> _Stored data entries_
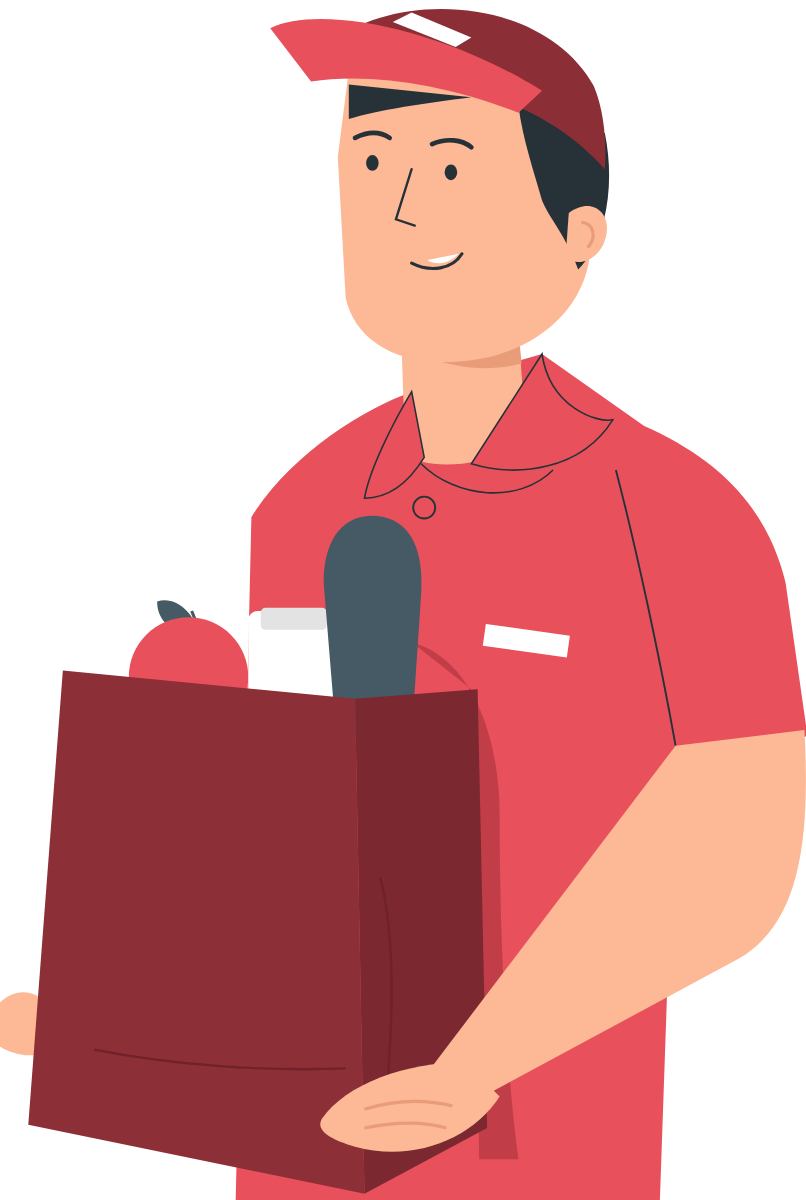
<!DOCTYPE html>
<html lang="en">
<head>
<meta charset="utf-8">
<title>Grocery Courier</title>
<link rel="stylesheet" href="https://fonts.googleapis.com/css2?family=Inter&display=swap">
<style>
  :root {
    --paper: #ffffff;
    --shirt: #e8515c;
    --shirt-shade: #c13e48;
    --bag-front: #8d2f37;
    --bag-side: #7c2830;
    --bag-crease: #6f2229;
    --cap: #8b2e35;
    --skin: #fdb896;
    --skin-shade: #e89c77;
    --hair: #263238;
    --slate: #455a64;
    --bottle: #ffffff;
    --bottle-shade: #e3e3e3;
    --line: #263238;
  }
  html, body {
    margin: 0;
    padding: 0;
    width: 806px;
    height: 1200px;
    overflow: hidden;
    background: var(--paper);
    font-family: "Inter", sans-serif;
  }
  .courier { display: block; width: 806px; height: 1200px; }
</style>
</head>
<body>
<svg class="courier" viewBox="0 0 513 766" preserveAspectRatio="none" role="img" aria-label="Smiling delivery courier in a red cap and polo carrying a paper grocery bag">
  <!-- left hand peeking under bag -->
  <path d="M0,640 C10,630 24,632 30,642 L28,672 C18,676 6,672 0,668 Z" fill="var(--skin)"/>

  <!-- shirt body -->
  <path d="M150,766 L160,330 C185,290 230,262 262,250 L345,226 L410,272 C455,292 488,322 500,372 L514,470 L430,478 L420,766 Z" fill="var(--shirt)"/>
  <path d="M392,300 C405,350 420,420 430,476" fill="none" stroke="var(--line)" stroke-width="1.2"/>
  <!-- shadow beside bag -->
  <path d="M262,410 C300,420 318,470 318,520 C318,600 322,680 330,740 L305,740 L300,440 Z" fill="var(--shirt-shade)"/>

  <!-- neck -->
  <path d="M255,205 L330,212 L335,280 C310,300 270,300 258,290 Z" fill="var(--skin)"/>
  <path d="M255,218 C280,236 310,238 332,232 L330,212 L255,205 Z" fill="var(--skin-shade)"/>

  <!-- collar -->
  <path d="M262,250 C250,270 235,300 232,318 C250,318 262,305 270,292 Z" fill="var(--shirt)" stroke="var(--line)" stroke-width="1"/>
  <path d="M345,226 C350,260 380,270 390,268 C370,300 330,305 300,296 Z" fill="var(--shirt)" stroke="var(--line)" stroke-width="1"/>
  <path d="M268,296 C290,318 330,322 352,300" fill="none" stroke="var(--line)" stroke-width="1"/>
  <circle cx="270" cy="324" r="7" fill="none" stroke="var(--line)" stroke-width="1.2"/>

  <!-- name tag -->
  <rect x="308" y="402" width="54" height="14" fill="var(--paper)" transform="rotate(8 335 409)"/>

  <!-- head -->
  <path d="M222,45 L350,68 L376,150 C378,200 335,226 300,230 C255,236 226,218 220,190 L215,100 Z" fill="var(--skin)"/>
  <!-- hair -->
  <path d="M330,68 L385,85 C392,120 385,155 368,172 C360,150 350,140 345,128 C340,110 333,90 330,68 Z" fill="var(--hair)"/>
  <path d="M222,54 L300,62 C270,66 240,70 222,76 Z" fill="var(--hair)"/>
  <!-- ear -->
  <path d="M362,136 C378,124 392,138 384,156 C378,168 366,170 360,164 Z" fill="var(--skin)"/>
  <path d="M370,142 C378,142 380,152 374,158" fill="none" stroke="var(--skin-shade)" stroke-width="2"/>
  <!-- face -->
  <path d="M226,88 C234,84 242,84 248,88" fill="none" stroke="var(--line)" stroke-width="3" stroke-linecap="round"/>
  <path d="M275,92 C284,88 294,89 300,94" fill="none" stroke="var(--line)" stroke-width="3" stroke-linecap="round"/>
  <ellipse cx="237" cy="104" rx="4" ry="5" fill="var(--line)"/>
  <ellipse cx="287" cy="110" rx="4" ry="5" fill="var(--line)"/>
  <path d="M262,108 L252,140 L264,144" fill="none" stroke="var(--line)" stroke-width="1.5" stroke-linecap="round"/>
  <path d="M262,168 C274,174 288,172 294,162" fill="none" stroke="var(--line)" stroke-width="2" stroke-linecap="round"/>
  <path d="M272,166 C278,170 286,168 292,162" fill="var(--paper)"/>

  <!-- cap crown -->
  <path d="M210,28 C250,-6 345,-4 378,55 C385,72 386,92 385,108 C360,80 330,66 300,58 Z" fill="var(--cap)"/>
  <!-- cap brim -->
  <path d="M172,18 C205,2 285,20 345,58 L330,72 C285,54 235,46 198,52 Z" fill="var(--shirt)"/>
  <path d="M250,14 L262,8 L300,24 L290,30 Z" fill="var(--paper)"/>

  <!-- groceries -->
  <path d="M122,390 L128,405" stroke="var(--slate)" stroke-width="2"/>
  <path d="M100,384 C112,380 124,392 126,404 C112,406 100,398 100,384 Z" fill="var(--slate)"/>
  <circle cx="120" cy="432" r="38" fill="var(--shirt)"/>
  <rect x="158" y="390" width="58" height="90" rx="6" fill="var(--bottle)"/>
  <rect x="166" y="388" width="42" height="14" rx="3" fill="var(--bottle-shade)"/>
  <path d="M206,372 C206,336 226,326 244,330 C262,334 270,352 268,380 L262,470 L214,470 Z" fill="var(--slate)"/>

  <!-- bag -->
  <path d="M226,446 L304,440 L310,720 L232,762 Z" fill="var(--bag-side)"/>
  <path d="M40,428 L226,446 L232,762 L18,718 Z" fill="var(--bag-front)"/>
  <path d="M60,670 C110,680 170,684 220,682" fill="none" stroke="var(--bag-crease)" stroke-width="1.5"/>
  <path d="M242,560 C252,600 250,650 246,700" fill="none" stroke="var(--bag-crease)" stroke-width="1.5"/>

  <!-- forearm and hand -->
  <path d="M430,476 L512,466 C516,540 508,590 470,612 L300,704 L268,690 Z" fill="var(--skin)"/>
  <path d="M205,714 C220,692 258,678 296,678 L318,700 C300,728 262,742 226,732 C212,728 200,722 205,714 Z" fill="var(--skin)"/>
  <path d="M232,708 C252,702 272,702 288,706" fill="none" stroke="var(--skin-shade)" stroke-width="2"/>
  <path d="M232,720 C252,716 270,716 284,720" fill="none" stroke="var(--skin-shade)" stroke-width="2"/>
</svg>
</body>
</html>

> _ACTIVITY_
When you copy the entries, keep every word exactly as it stands and drop any pictures.

> _REPLY_
<!DOCTYPE html>
<html lang="en">
<head>
<meta charset="utf-8">
<title>Grocery Courier</title>
<link rel="stylesheet" href="https://fonts.googleapis.com/css2?family=Inter&display=swap">
<style>
  :root {
    --paper: #ffffff;
    --shirt: #e8515c;
    --shirt-shade: #c13e48;
    --bag-front: #8d2f37;
    --bag-side: #7c2830;
    --bag-crease: #6f2229;
    --cap: #8b2e35;
    --skin: #fdb896;
    --skin-shade: #e89c77;
    --hair: #263238;
    --slate: #455a64;
    --bottle: #ffffff;
    --bottle-shade: #e3e3e3;
    --line: #263238;
  }
  html, body {
    margin: 0;
    padding: 0;
    width: 806px;
    height: 1200px;
    overflow: hidden;
    background: var(--paper);
    font-family: "Inter", sans-serif;
  }
  .courier { display: block; width: 806px; height: 1200px; }
</style>
</head>
<body>
<svg class="courier" viewBox="0 0 513 766" preserveAspectRatio="none" role="img" aria-label="Smiling delivery courier in a red cap and polo carrying a paper grocery bag">
  <!-- left hand peeking under bag -->
  <path d="M0,640 C10,630 24,632 30,642 L28,672 C18,676 6,672 0,668 Z" fill="var(--skin)"/>

  <!-- shirt body -->
  <path d="M150,766 L160,330 C185,290 230,262 262,250 L345,226 L410,272 C455,292 488,322 500,372 L514,470 L430,478 L420,766 Z" fill="var(--shirt)"/>
  <path d="M392,300 C405,350 420,420 430,476" fill="none" stroke="var(--line)" stroke-width="1.2"/>
  <!-- shadow beside bag -->
  <path d="M262,410 C300,420 318,470 318,520 C318,600 322,680 330,740 L305,740 L300,440 Z" fill="var(--shirt-shade)"/>

  <!-- neck -->
  <path d="M255,205 L330,212 L335,280 C310,300 270,300 258,290 Z" fill="var(--skin)"/>
  <path d="M255,218 C280,236 310,238 332,232 L330,212 L255,205 Z" fill="var(--skin-shade)"/>

  <!-- collar -->
  <path d="M262,250 C250,270 235,300 232,318 C250,318 262,305 270,292 Z" fill="var(--shirt)" stroke="var(--line)" stroke-width="1"/>
  <path d="M345,226 C350,260 380,270 390,268 C370,300 330,305 300,296 Z" fill="var(--shirt)" stroke="var(--line)" stroke-width="1"/>
  <path d="M268,296 C290,318 330,322 352,300" fill="none" stroke="var(--line)" stroke-width="1"/>
  <circle cx="270" cy="324" r="7" fill="none" stroke="var(--line)" stroke-width="1.2"/>

  <!-- name tag -->
  <rect x="308" y="402" width="54" height="14" fill="var(--paper)" transform="rotate(8 335 409)"/>

  <!-- head -->
  <path d="M222,45 L350,68 L376,150 C378,200 335,226 300,230 C255,236 226,218 220,190 L215,100 Z" fill="var(--skin)"/>
  <!-- hair -->
  <path d="M330,68 L385,85 C392,120 385,155 368,172 C360,150 350,140 345,128 C340,110 333,90 330,68 Z" fill="var(--hair)"/>
  <path d="M222,54 L300,62 C270,66 240,70 222,76 Z" fill="var(--hair)"/>
  <!-- ear -->
  <path d="M362,136 C378,124 392,138 384,156 C378,168 366,170 360,164 Z" fill="var(--skin)"/>
  <path d="M370,142 C378,142 380,152 374,158" fill="none" stroke="var(--skin-shade)" stroke-width="2"/>
  <!-- face -->
  <path d="M226,88 C234,84 242,84 248,88" fill="none" stroke="var(--line)" stroke-width="3" stroke-linecap="round"/>
  <path d="M275,92 C284,88 294,89 300,94" fill="none" stroke="var(--line)" stroke-width="3" stroke-linecap="round"/>
  <ellipse cx="237" cy="104" rx="4" ry="5" fill="var(--line)"/>
  <ellipse cx="287" cy="110" rx="4" ry="5" fill="var(--line)"/>
  <path d="M262,108 L252,140 L264,144" fill="none" stroke="var(--line)" stroke-width="1.5" stroke-linecap="round"/>
  <path d="M262,168 C274,174 288,172 294,162" fill="none" stroke="var(--line)" stroke-width="2" stroke-linecap="round"/>
  <path d="M272,166 C278,170 286,168 292,162" fill="var(--paper)"/>

  <!-- cap crown -->
  <path d="M210,28 C250,-6 345,-4 378,55 C385,72 386,92 385,108 C360,80 330,66 300,58 Z" fill="var(--cap)"/>
  <!-- cap brim -->
  <path d="M172,18 C205,2 285,20 345,58 L330,72 C285,54 235,46 198,52 Z" fill="var(--shirt)"/>
  <path d="M250,14 L262,8 L300,24 L290,30 Z" fill="var(--paper)"/>

  <!-- groceries -->
  <path d="M122,390 L128,405" stroke="var(--slate)" stroke-width="2"/>
  <path d="M100,384 C112,380 124,392 126,404 C112,406 100,398 100,384 Z" fill="var(--slate)"/>
  <circle cx="120" cy="432" r="38" fill="var(--shirt)"/>
  <rect x="158" y="390" width="58" height="90" rx="6" fill="var(--bottle)"/>
  <rect x="166" y="388" width="42" height="14" rx="3" fill="var(--bottle-shade)"/>
  <path d="M206,372 C206,336 226,326 244,330 C262,334 270,352 268,380 L262,470 L214,470 Z" fill="var(--slate)"/>

  <!-- bag -->
  <path d="M226,446 L304,440 L310,720 L232,762 Z" fill="var(--bag-side)"/>
  <path d="M40,428 L226,446 L232,762 L18,718 Z" fill="var(--bag-front)"/>
  <path d="M60,670 C110,680 170,684 220,682" fill="none" stroke="var(--bag-crease)" stroke-width="1.5"/>
  <path d="M242,560 C252,600 250,650 246,700" fill="none" stroke="var(--bag-crease)" stroke-width="1.5"/>

  <!-- forearm and hand -->
  <path d="M430,476 L512,466 C516,540 508,590 470,612 L300,704 L268,690 Z" fill="var(--skin)"/>
  <path d="M205,714 C220,692 258,678 296,678 L318,700 C300,728 262,742 226,732 C212,728 200,722 205,714 Z" fill="var(--skin)"/>
  <path d="M232,708 C252,702 272,702 288,706" fill="none" stroke="var(--skin-shade)" stroke-width="2"/>
  <path d="M232,720 C252,716 270,716 284,720" fill="none" stroke="var(--skin-shade)" stroke-width="2"/>
</svg>
</body>
</html>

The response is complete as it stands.